Publisher: Celadon Books
Release Date: May 4, 2021
Edward Fosca is a murderer. Of this Mariana is certain. But Fosca is untouchable. A handsome and charismatic Greek Tragedy professor at Cambridge University, Fosca is adored by staff and students alike—particularly by the members of a secret society of female students known as The Maidens.
Mariana Andros is a brilliant but troubled group therapist who becomes fixated on The Maidens when one member, a friend of Mariana’s niece Zoe, is found murdered in Cambridge.
Mariana, who was once herself a student at the university, quickly suspects that behind the idyllic beauty of the spires and turrets, and beneath the ancient traditions, lies something sinister. And she becomes convinced that, despite his alibi, Edward Fosca is guilty of the murder. But why would the professor target one of his students? And why does he keep returning to the rites of Persephone, the maiden, and her journey to the underworld?

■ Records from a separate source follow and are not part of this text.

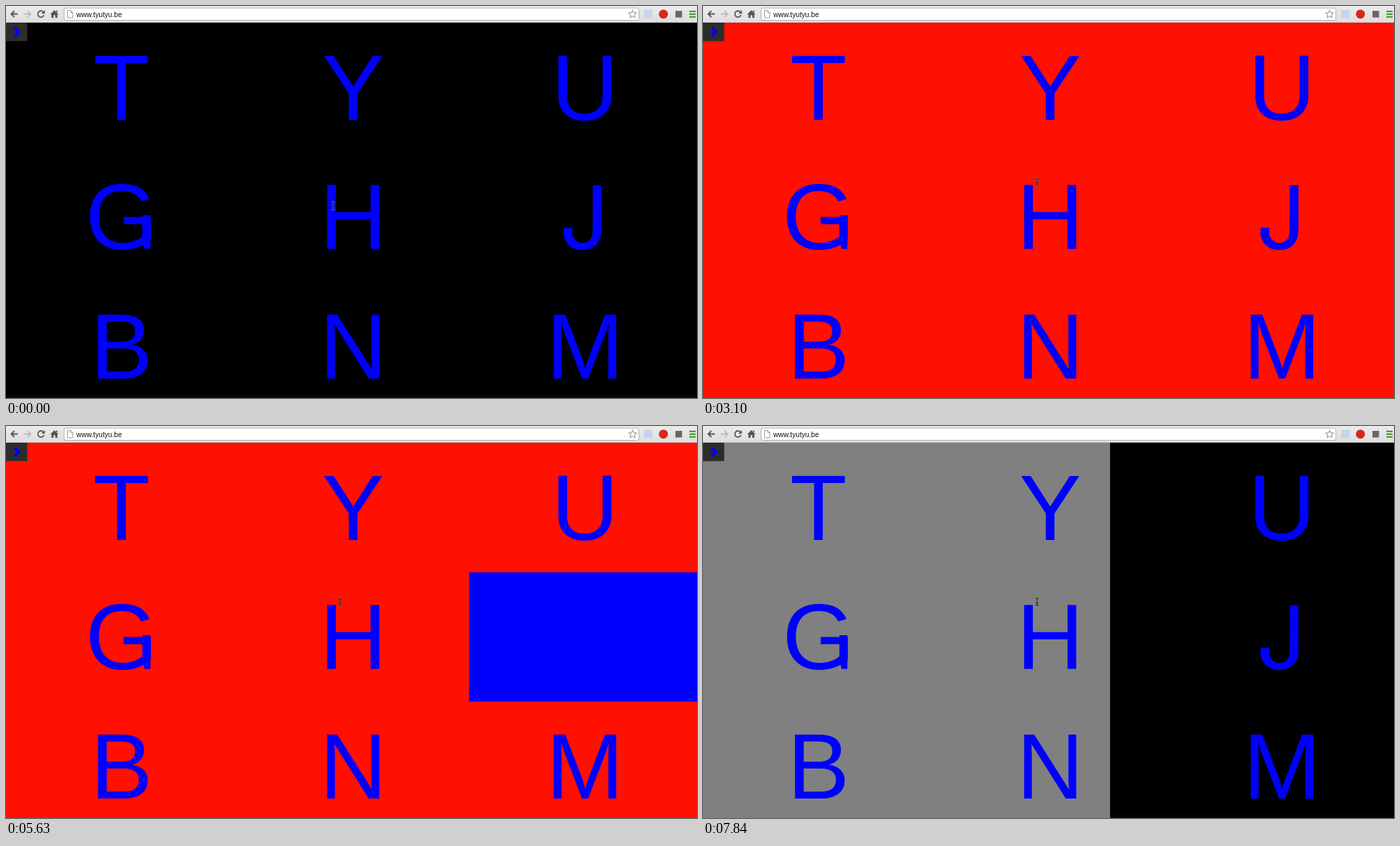
An HTML page for the animation above (7990 ms loop, 993 by 564 pixels).

```html
<!DOCTYPE html>
<html lang="en">
<head>
<meta charset="utf-8">
<title>Letter grid</title>
<style>
  html, body { margin: 0; width: 100%; height: 100%; overflow: hidden; background: #000; }
  svg { display: block; width: 993px; height: 564px; }
  text { font-family: "Liberation Sans", Arial, sans-serif; }
  .letters { font-size: 134px; text-anchor: middle; fill: #00f; }
  .url { font-size: 10.2px; fill: #111; }
  .icon { fill: none; stroke: #555; stroke-width: 1.8; }
</style>
</head>
<body>
<svg viewBox="0 0 993 564">
  <defs>
    <linearGradient id="chrome" x2="0" y2="1">
      <stop offset="0" stop-color="#ebebeb"/>
      <stop offset="1" stop-color="#dedede"/>
    </linearGradient>
    <!-- trims the top bar of the J -->
    <clipPath id="hook"><path d="M780 300H843.2V250H880V370H780z"/></clipPath>
    <path id="beam" d="M-2.5 -5.5Q0 -5.5 0 -3.5Q0 -5.5 2.5 -5.5M0 -4V4M-2.5 5.5Q0 5.5 0 3.5Q0 5.5 2.5 5.5M-1.5 1.5H1.5"/>
  </defs>

  <rect id="back" y="24" width="993" height="540"/>
  <rect id="floor" y="560" width="993" height="4" fill="#070707"/>
  <rect id="wipe" y="24" width="0" height="540" fill="#808080"/>
  <g id="letters" class="letters"></g>
  <path d="M196 301H207.5V349.5H199L196 337zM801.3 319H814V327H801.3z" fill="#00f"/>
  <rect id="cell" y="210.5" width="333" height="186" fill="#00f"/>

  <rect y="24" width="30.5" height="26.5" fill="#2c2c2c"/>
  <path d="M12.5 31.5L18.5 37.2L12.5 43" fill="none" stroke="#00f" stroke-width="4"/>

  <g id="cursor" fill="none">
    <use href="#beam" stroke="#999" stroke-opacity=".6" stroke-width="2.4"/>
    <use href="#beam" stroke="#1c1c1c" stroke-width="1"/>
  </g>

  <rect width="993" height="24" fill="url(#chrome)"/>
  <rect y="23" width="993" height="1" fill="#c4c4c4"/>
  <rect x="83.5" y="3" width="826" height="17.5" rx="2.5" fill="#fff" stroke="#b4b4b4"/>
  <path class="icon" d="M17 11.5H8M12 7L7.5 11.5L12 16"/>
  <path class="icon" d="M25.500 11.500H34.500M31 7L35.500 11.500L31 16" style="stroke:#bdbdbd"/>
  <path class="icon" d="M53.600 8.500A4.500 4.500 0 1 0 54.500 13"/>
  <path d="M55.800 6V11H50.800z" fill="#555"/>
  <path d="M69.500 6L75.500 12H73.800V17H70.800V13.200H68.300V17H65.300V12H63.500zM72 6.500H73.800V9.500L72 8z" fill="#555"/>
  <path d="M88.500 6.500H93L96 9.500V17H88.500zM93 6.500V9.500H96" fill="#fff" stroke="#999"/>
  <text class="url" x="101" y="15.500">www.tyutyu.be</text>
  <path id="star" fill="#fff" stroke="#858585"/>
  <rect x="917" y="5.500" width="12" height="12" fill="#c5d6ec"/>
  <circle cx="944.700" cy="11.700" r="6.500" fill="#d8261c"/>
  <rect x="962" y="7" width="9.500" height="9.500" fill="#666"/>
  <path d="M982 7.700H991M982 11.700H991M982 15.700H991" stroke="#2f9a12" stroke-width="2"/>
</svg>

<script>
const LOOP = 7990;
const G = 0, H = 1, J = 2, NONE = -1;
const COLUMN = 333, ROW = 186;
const el = id => document.getElementById(id);

// Each row holds from its time until the next one.
const CURSOR = [[0, [470, 287.5]], [140, [480, 254.5]], [410, [480, 253]]];
const LIT = [
  [0, NONE], [1160, H], [1310, NONE],
  [1610, H], [1760, G], [1900, NONE],
  [4290, H], [4590, NONE], [4740, H], [4890, NONE],
  [5330, H], [5480, NONE], [5630, J], [5780, NONE]
];
const RED = [[0, false], [3100, true], [3400, false], [3690, true], [6370, false]];
const WIPE = [
  [0, 0], [6370, 12], [6580, 91], [6930, 228], [7080, 287],
  [7230, 346], [7380, 405], [7540, 467], [7690, 526], [7840, 585]
];

const at = (steps, t) => steps.findLast(([start]) => start <= t)[1];

[..."TYUGHJBNM"].forEach((letter, i) => {
  const text = document.createElementNS("http://www.w3.org/2000/svg", "text");
  text.textContent = letter;
  text.setAttribute("x", 166 + (i % 3) * COLUMN);
  text.setAttribute("y", 163.5 + Math.floor(i / 3) * ROW);
  if (letter === "J") text.setAttribute("clip-path", "url(#hook)");
  el("letters").append(text);
});

const starPoints = Array.from({ length: 10 }, (_, i) => {
  const radius = i % 2 ? 2.7 : 6.2, angle = i * Math.PI / 5;
  return [900.5 + radius * Math.sin(angle), 12 - radius * Math.cos(angle)];
});
el("star").setAttribute("d", `M${starPoints.join("L")}z`);

function draw(now) {
  const t = now % LOOP;
  const red = at(RED, t), lit = at(LIT, t), [x, y] = at(CURSOR, t);
  el("back").setAttribute("fill", red ? "#ff1000" : "#000");
  el("floor").setAttribute("visibility", red ? "hidden" : "visible");
  el("wipe").setAttribute("width", at(WIPE, t));
  el("cell").setAttribute("visibility", lit === NONE ? "hidden" : "visible");
  el("cell").setAttribute("x", lit * COLUMN - 0.5);
  el("cursor").setAttribute("transform", `translate(${x} ${y})`);
}

const start = performance.now();
function tick() {
  draw(performance.now() - start);
  requestAnimationFrame(tick);
}
tick();
</script>
</body>
</html>
```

When another body is found, Mariana’s obsession with proving Fosca’s guilt spirals out of control, threatening to destroy her credibility as well as her closest relationships. But Mariana is determined to stop this killer, even if it costs her everything—including her own life.
I’m not exactly sure why I decided to buy The Maidens when I went to the bookstore, but I’m glad I did. I would have rated The Maidens five stars had it not been for the slight issue I had with the final reveal.

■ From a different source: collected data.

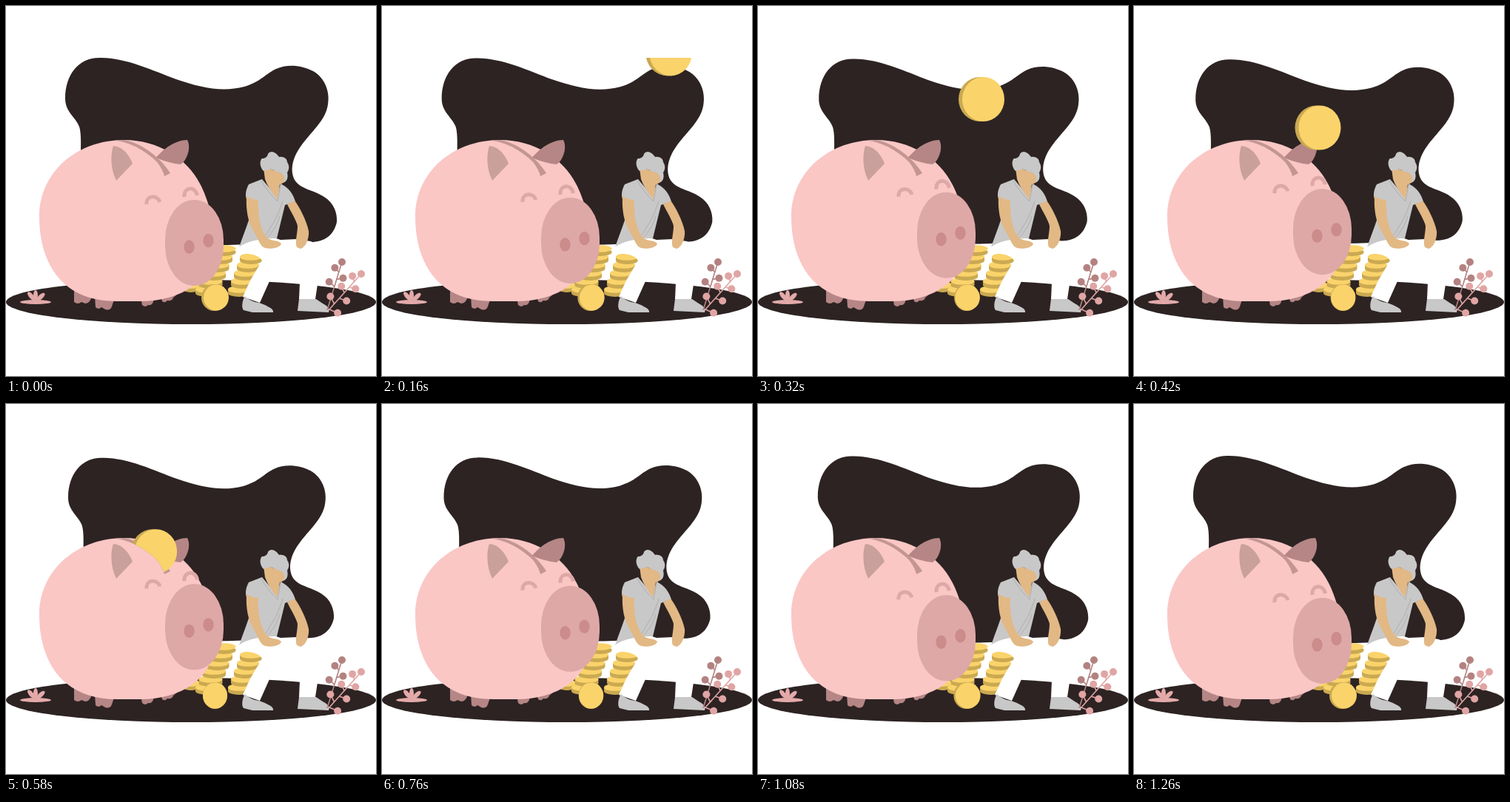
An HTML page for the animation above (1280 ms loop, 500 by 500 pixels).

```html
<!DOCTYPE html>
<html lang="en">
<head>
<meta charset="utf-8">
<title>Piggy bank</title>
<style>
  html, body { margin: 0; width: 100%; height: 100%; overflow: hidden; background: #fff; }
  svg { display: block; width: 100vw; height: 100vh; }
</style>
</head>
<body>
<svg viewBox="0 0 500 500">
  <defs>
    <clipPath id="slotClip">
      <path d="M0 70H500V227L222 226 214 230C213 225 210 219 205 212C196 202 175 186 150 182H0Z"/>
    </clipPath>
  </defs>

  <path id="blob" fill="#2d2323" d="M80 125C80 93 98 70 126 70C160 69 198 87 230 99C262 110 292 117 322 109C345 102 350 92 365 85C380 78 400 80 415 88C431 97 438 116 435 133C432 155 412 170 398 190C388 204 383 221 390 235C398 248 415 248 430 258C443 266 448 280 447 292C443 310 430 319 412 319L300 323H150L101 200C101 190 102 172 99 163C94 150 80 143 80 125Z"/>
  <ellipse cx="250" cy="400" rx="250" ry="30" fill="#2d2323"/>

  <g fill="#e3aaa9">
    <ellipse cx="40" cy="400" rx="21" ry="3"/>
    <ellipse cx="40" cy="391" rx="3" ry="7"/>
    <ellipse cx="34" cy="392" rx="3" ry="7" transform="rotate(-40 34 392)"/>
    <ellipse cx="47" cy="393" rx="3" ry="7" transform="rotate(48 47 393)"/>
  </g>

  <g id="stacks"></g>
  <g id="floorCoin">
    <ellipse cy="394" ry="18" fill="#caa951"/>
    <ellipse cy="394" ry="17.5" fill="#fad36b"/>
  </g>

  <g fill="#b58685">
    <path d="M92 384V400Q97 404 102 400L107 402Q113 402 116 393Z"/>
    <path d="M120 392L121 407Q125 411 129 407L134 410Q141 412 143 406L147 394Z"/>
    <path d="M182 394L184 404Q188 408 192 404Q198 406 200 396Z"/>
    <path d="M209 391L211 399Q215 402 218 398Q225 399 226 394L231 390 226 380Z"/>
  </g>
  <path fill="#fac7c5" d="M45 285C45 225 95 181 160 181C205 181 245 206 262 240C272 258 284 296 282 330C276 369 241 399 180 399H150C70 399 45 340 45 285Z"/>
  <path fill="#c39694" d="M150 182C175 186 196 202 205 212C210 219 213 225 214 230L222 226C214 212 190 187 160 181Z"/>
  <path fill="#c9a09c" d="M145 189C141 200 141 220 149 236L171 213C166 200 157 190 145 189Z"/>
  <path fill="#b58685" d="M203 205C213 192 230 181 245 181C250 190 246 207 236 214C226 213 214 210 203 205Z"/>

  <g clip-path="url(#slotClip)">
    <g id="coin">
      <ellipse cx="-2" rx="29" ry="30" fill="#caa951"/>
      <ellipse cx="2.500" rx="28.500" ry="30" fill="#fad36b"/>
    </g>
  </g>

  <g id="face">
    <g fill="none" stroke="#dea8a7" stroke-width="5">
      <path d="M190 268C189 255 205 255 208 265"/>
      <path d="M241 258C240 244 256 243 258.500 256"/>
    </g>
    <rect x="215" y="262" width="79" height="116" rx="39" ry="54" fill="#dea8a7"/>
    <ellipse cx="247.500" cy="325.500" rx="7.200" ry="9.200" fill="#cb8c8b"/>
    <ellipse cx="273.500" cy="317" rx="7.200" ry="9.200" fill="#cb8c8b"/>
  </g>

  <path fill="#fff" d="M308 330L317 325C326 316 345 312 362 313L371 316 393 315 412 318C425 325 430 335 425 350L418 396H396L397 374 356 372 343 401 320 393 330 371 346 344C341 335 328 335 318 334Z"/>
  <g fill="#c8c8c8">
    <path d="M323 392C319 398 318 408 321 411L333 414H361C362 409 355 407 350 404L342 401C334 400 328 397 323 392Z"/>
    <path d="M396 396L394 412 436 414C438 409 434 405 428 402L419 396Z"/>
    <path d="M346 234L328 241C324 248 323 256 325 261L333 268C332 282 324 300 315 326C324 318 345 314 366 314L377 269 391 264C387 252 382 246 371 240L366 258Z"/>
  </g>
  <path fill="none" stroke="#a9a9a9" stroke-width=".8" d="M374 263C368 285 357 300 350 311M370 284C366 297 360 305 354 312M345 236C350 245 358 256 367 264L371 242"/>
  <g fill="#e2b885">
    <path d="M348 219L350 234C354 245 361 254 367 261L370 241C376 240 378 235 376 227L354 219Z"/>
    <path d="M325 257C324 275 327 293 335 305C341 314 343 325 350 327C358 329 371 327 372 321C368 316 356 318 352 312C344 302 340 285 341 262Q333 262 325 257Z"/>
    <path d="M380 268C385 278 392 289 394 297C394 308 390 318 393 326L398 328C406 326 410 312 409 304C406 290 397 272 390 263Z"/>
  </g>
  <path fill="#c8c8c8" d="M348 223C342 217 343 208 346 206C350 206 353 204 354 200C358 194 365 198 369 204C375 203 380 206 380 211C384 217 382 222 380 225C382 233 379 238 374 239C378 233 376 228 370 225C364 225 361 219 355 221Z"/>

  <g id="plant"></g>
</svg>
<script>
const LOOP = 1280, STEP = 20, PEAK = 600;
const $ = id => document.getElementById(id);
const ease = p => (1 - Math.cos(Math.PI * p)) / 2;

function add(parent, tag, attrs) {
  const node = document.createElementNS("http://www.w3.org/2000/svg", tag);
  for (const key in attrs) node.setAttribute(key, attrs[key]);
  parent.appendChild(node);
}

// Leaning pile of coins, built from the bottom up
function stack(x, y, count, lean, r) {
  for (let i = 0; i < count; i++, x += lean, y -= 11) {
    add($("stacks"), "path", { fill: "#caa951", d: `M${x - r} ${y}v5a${r} 5 0 0 0 ${2 * r} 0v-5z` });
    add($("stacks"), "ellipse", { cx: x, cy: y, rx: r, ry: 4.8, fill: "#fad36b" });
  }
}
stack(250, 377, 1, 0, 12);
stack(272, 383, 6, 4.5, 16);
stack(315, 383, 5, 4, 15);

// Stem with a leaf at its tip and others on alternating sides
function sprig(x0, y0, x1, y1, color, count, from, side) {
  const dx = x1 - x0, dy = y1 - y0, len = Math.hypot(dx, dy);
  const leaf = (x, y, sx, sy) => {
    add($("plant"), "path", { d: `M${sx} ${sy}L${x} ${y}`, stroke: color, "stroke-width": 1.6 });
    add($("plant"), "circle", { cx: x, cy: y, r: 5, fill: color });
  };
  leaf(x1, y1, x0, y0);
  for (let i = 0; i < count; i++, side = -side) {
    const f = from + (1 - from) * i / count;
    const off = side * (12 - 6 * f) / len;
    const x = x0 + dx * f, y = y0 + dy * f;
    leaf(x - dy * off, y + dx * off, x - dx * 0.06, y - dy * 0.06);
  }
}
sprig(434, 411, 454, 346, "#b38281", 3, 0.55, -1);
sprig(436, 411, 480, 362, "#e0a5a4", 6, 0.08, 1);

// Steady fall, braking at the slot, a short rest, then sinking inside
function coinAt(t) {
  const brake = 420, stop = 604;
  const d = Math.max(0, Math.min(t, stop) - brake);
  const run = Math.min(t, brake) + d - d * d / (2 * (stop - brake)) - 320;
  const sink = ease(Math.min(1, Math.max(0, (t - 630) / 200)));
  return [302 - 0.535 * run - 38 * sink, 126 + 0.385 * run + 36 * sink];
}

function draw(t) {
  const q = ease(t < PEAK ? t / PEAK : (LOOP - t) / (LOOP - PEAK));
  $("blob").setAttribute("transform", `translate(263 195) scale(${1 - 0.022 * q}) translate(-263 -195)`);
  $("face").setAttribute("transform", `translate(0 ${-18.7 * q})`);

  const [edge, front] = $("floorCoin").children;
  edge.setAttribute("cx", 281.5 + q);
  edge.setAttribute("rx", 17.5 - q);
  front.setAttribute("cx", 284 - 1.5 * q);
  front.setAttribute("rx", 17 - 0.5 * q);

  const [x, y] = coinAt(t);
  $("coin").setAttribute("transform", `translate(${x} ${y})`);
  $("coin").setAttribute("visibility", t < 830 ? "visible" : "hidden");
}

const start = performance.now();
function tick() {
  const t = (performance.now() - start) % LOOP;
  draw(Math.floor(t / STEP) * STEP);
  requestAnimationFrame(tick);
}
draw(0);
requestAnimationFrame(tick);
</script>
</body>
</html>
```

Michaelides’ writing is beautiful. It’s poetic and flows seamlessly. The atmosphere is palpable and is a great example of why dark academia is so popular.
The Maidens follows Mariana as she travels to Cambridge University to console her niece after a grisly murder. Mariana is convinced she’s discovered the murderer, but no one will believe her. I enjoyed the setting and plot of the novel so much that I hardly noticed how unnoticeable Mariana is as a character. She’s in over her head and it’s painfully obvious at times.
The reason I rated the novel four stars instead of five is because I disliked a part of the ending. After the whodunit of the mystery is identified, the reasoning this character had came so far out of left field I wouldn’t have been able to guess it even if someone told me to guess the most outlandish theory possible. Also, without going into spoilers, it reflects poorly on the main character.
Overall, The Maidens surprised me. I’ve never read a Michaelides novel before so I wasn’t expecting such a beautifully written mystery. I will definitely be reading The Silent Patient ASAP.
Have you read The Maidens? What did you think?